I use these Place Value Charts as Wall Displays and for Place Value Games.
Children love large numbers. The more digits the more impressed they are! :)
1. Use a calculator and input any two digit number and then constantly double the number until it fills the screen and either gives an error or moves into scientific notation.
2. Listen to the banter that ensues. What are they saying? What teachable moments present themselves?
3. Ask the children to try and read the large numbers. NB - If you laminated these charts you can write on them with water soluble texta and wipe off the numbers when you need to. I place these charts at about eye level so that each day the kids can change the numbers. I have also placed these charts outside my room so that students walking by can start chatting about really big numbers.

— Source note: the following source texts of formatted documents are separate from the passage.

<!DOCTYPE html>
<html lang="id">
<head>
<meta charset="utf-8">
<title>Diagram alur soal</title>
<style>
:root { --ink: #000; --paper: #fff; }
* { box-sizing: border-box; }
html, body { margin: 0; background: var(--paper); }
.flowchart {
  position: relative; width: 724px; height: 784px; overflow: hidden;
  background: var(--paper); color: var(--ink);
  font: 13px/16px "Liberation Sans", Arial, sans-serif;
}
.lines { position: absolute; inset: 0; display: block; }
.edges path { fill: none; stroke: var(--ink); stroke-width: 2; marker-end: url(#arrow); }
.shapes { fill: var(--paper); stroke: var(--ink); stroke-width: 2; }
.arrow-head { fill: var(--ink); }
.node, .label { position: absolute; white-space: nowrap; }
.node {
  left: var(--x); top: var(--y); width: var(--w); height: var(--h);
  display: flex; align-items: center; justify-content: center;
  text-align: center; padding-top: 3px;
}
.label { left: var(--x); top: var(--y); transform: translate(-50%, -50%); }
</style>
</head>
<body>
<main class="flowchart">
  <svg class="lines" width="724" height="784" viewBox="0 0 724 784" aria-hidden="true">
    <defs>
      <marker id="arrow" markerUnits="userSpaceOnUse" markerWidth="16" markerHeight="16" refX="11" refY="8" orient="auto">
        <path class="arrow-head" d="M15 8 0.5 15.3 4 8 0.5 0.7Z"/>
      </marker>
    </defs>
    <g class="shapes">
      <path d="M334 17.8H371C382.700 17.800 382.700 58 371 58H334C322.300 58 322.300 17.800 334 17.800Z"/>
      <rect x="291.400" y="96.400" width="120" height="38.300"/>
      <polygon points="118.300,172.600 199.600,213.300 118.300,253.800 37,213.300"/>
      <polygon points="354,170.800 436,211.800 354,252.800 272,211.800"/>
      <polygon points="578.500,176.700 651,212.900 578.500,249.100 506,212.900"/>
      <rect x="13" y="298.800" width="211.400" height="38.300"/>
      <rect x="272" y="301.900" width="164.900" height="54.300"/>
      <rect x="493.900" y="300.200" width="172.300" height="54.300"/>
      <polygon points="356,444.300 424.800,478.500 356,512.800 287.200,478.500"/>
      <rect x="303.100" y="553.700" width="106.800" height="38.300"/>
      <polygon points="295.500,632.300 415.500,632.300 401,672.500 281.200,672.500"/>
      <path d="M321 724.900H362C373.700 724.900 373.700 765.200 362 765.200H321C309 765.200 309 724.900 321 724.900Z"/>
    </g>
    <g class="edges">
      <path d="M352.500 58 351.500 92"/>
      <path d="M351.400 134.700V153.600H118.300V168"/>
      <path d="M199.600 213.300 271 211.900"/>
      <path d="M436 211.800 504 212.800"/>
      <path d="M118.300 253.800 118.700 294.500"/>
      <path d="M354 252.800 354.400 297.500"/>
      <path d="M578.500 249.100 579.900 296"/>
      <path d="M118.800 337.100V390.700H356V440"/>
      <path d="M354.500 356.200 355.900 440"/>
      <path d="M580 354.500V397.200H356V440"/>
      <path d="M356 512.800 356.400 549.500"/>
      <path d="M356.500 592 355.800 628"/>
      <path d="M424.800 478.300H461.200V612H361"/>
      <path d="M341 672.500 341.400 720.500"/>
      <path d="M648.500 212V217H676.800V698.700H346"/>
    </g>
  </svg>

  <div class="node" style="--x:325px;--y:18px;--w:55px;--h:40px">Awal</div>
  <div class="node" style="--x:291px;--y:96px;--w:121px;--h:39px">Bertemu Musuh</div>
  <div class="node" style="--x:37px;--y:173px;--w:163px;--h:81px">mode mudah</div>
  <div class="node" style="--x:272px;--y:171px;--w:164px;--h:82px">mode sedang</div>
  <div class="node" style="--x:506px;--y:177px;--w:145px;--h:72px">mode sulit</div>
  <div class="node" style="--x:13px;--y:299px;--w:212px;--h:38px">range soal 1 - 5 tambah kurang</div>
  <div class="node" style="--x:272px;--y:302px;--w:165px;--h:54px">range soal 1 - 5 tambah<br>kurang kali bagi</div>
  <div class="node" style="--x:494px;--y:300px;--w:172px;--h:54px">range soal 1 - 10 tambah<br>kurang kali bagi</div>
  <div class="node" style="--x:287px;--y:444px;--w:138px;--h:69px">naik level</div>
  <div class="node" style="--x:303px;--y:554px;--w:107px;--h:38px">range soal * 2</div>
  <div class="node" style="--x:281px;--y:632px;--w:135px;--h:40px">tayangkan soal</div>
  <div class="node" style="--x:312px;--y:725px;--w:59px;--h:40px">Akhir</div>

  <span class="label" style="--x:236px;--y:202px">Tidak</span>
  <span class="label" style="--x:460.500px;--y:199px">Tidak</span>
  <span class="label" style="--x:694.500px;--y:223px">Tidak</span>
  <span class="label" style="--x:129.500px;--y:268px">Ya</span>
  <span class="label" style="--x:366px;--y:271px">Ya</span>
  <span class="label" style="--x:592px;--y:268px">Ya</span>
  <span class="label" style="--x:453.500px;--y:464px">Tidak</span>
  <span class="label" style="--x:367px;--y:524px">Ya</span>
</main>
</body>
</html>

NB If you are not keen to write on them, I find using blu-tac to stick numeral cards on works very well. I also get students to change these number each day.
4. Teach the conventions of reading large numbers by introducing the 'Units' family. 'If you can read a three digit number you can read any number.'
(NB there is a field of thought that says we should not refer to the 'Ones Family' as it can lead to confusion between zeros '0' and Ones. Discuss this with your students to see what they think)
5. Introduce the 'Thousands' place value chart. (read the 3 digit number and then the name of the 'family' then move on to the 'Units' chart)
- How many years ago was the Great Pyramid of Giza constructed?
- Ask the adults in your home for examples of where they use 'thousands'.
6. Introduce the 'Millions' place value chart. Then read the 3 digit number on the millions chart followed by the family name. Move to the thousands chart and do the same and then move on to the Units chart and do the same.
Once students get the pattern of reading the 3 digit number followed by the family name and then moving on to the next chart they are on their way to being able to read any number.
Two sets of numerals (0-9) are included in the download.
- List the top five most populated cities in the world.
- What is the combined total population of these cities?
- How many rivots in the Eiffel Tower?
- How many cubic centimeters in one cubic metre?
- Estimate how long would it take to count to a million counting at one number a second 24 hours a day?
- Use a calculator to work out how long it would take to count to a million at one number per second.
- List the world's top five money earners for last year from only one of these professions - singers, bands, actors or sportspeople.
- If you made $50 000 a year how long would it take to make some of these amounts?
- If your heart beats about 40 000 000 times a year how many times has your heart beaten up to today? Ok, you might run out of digits on your calculator so try using this Online Heartbeat Calculator.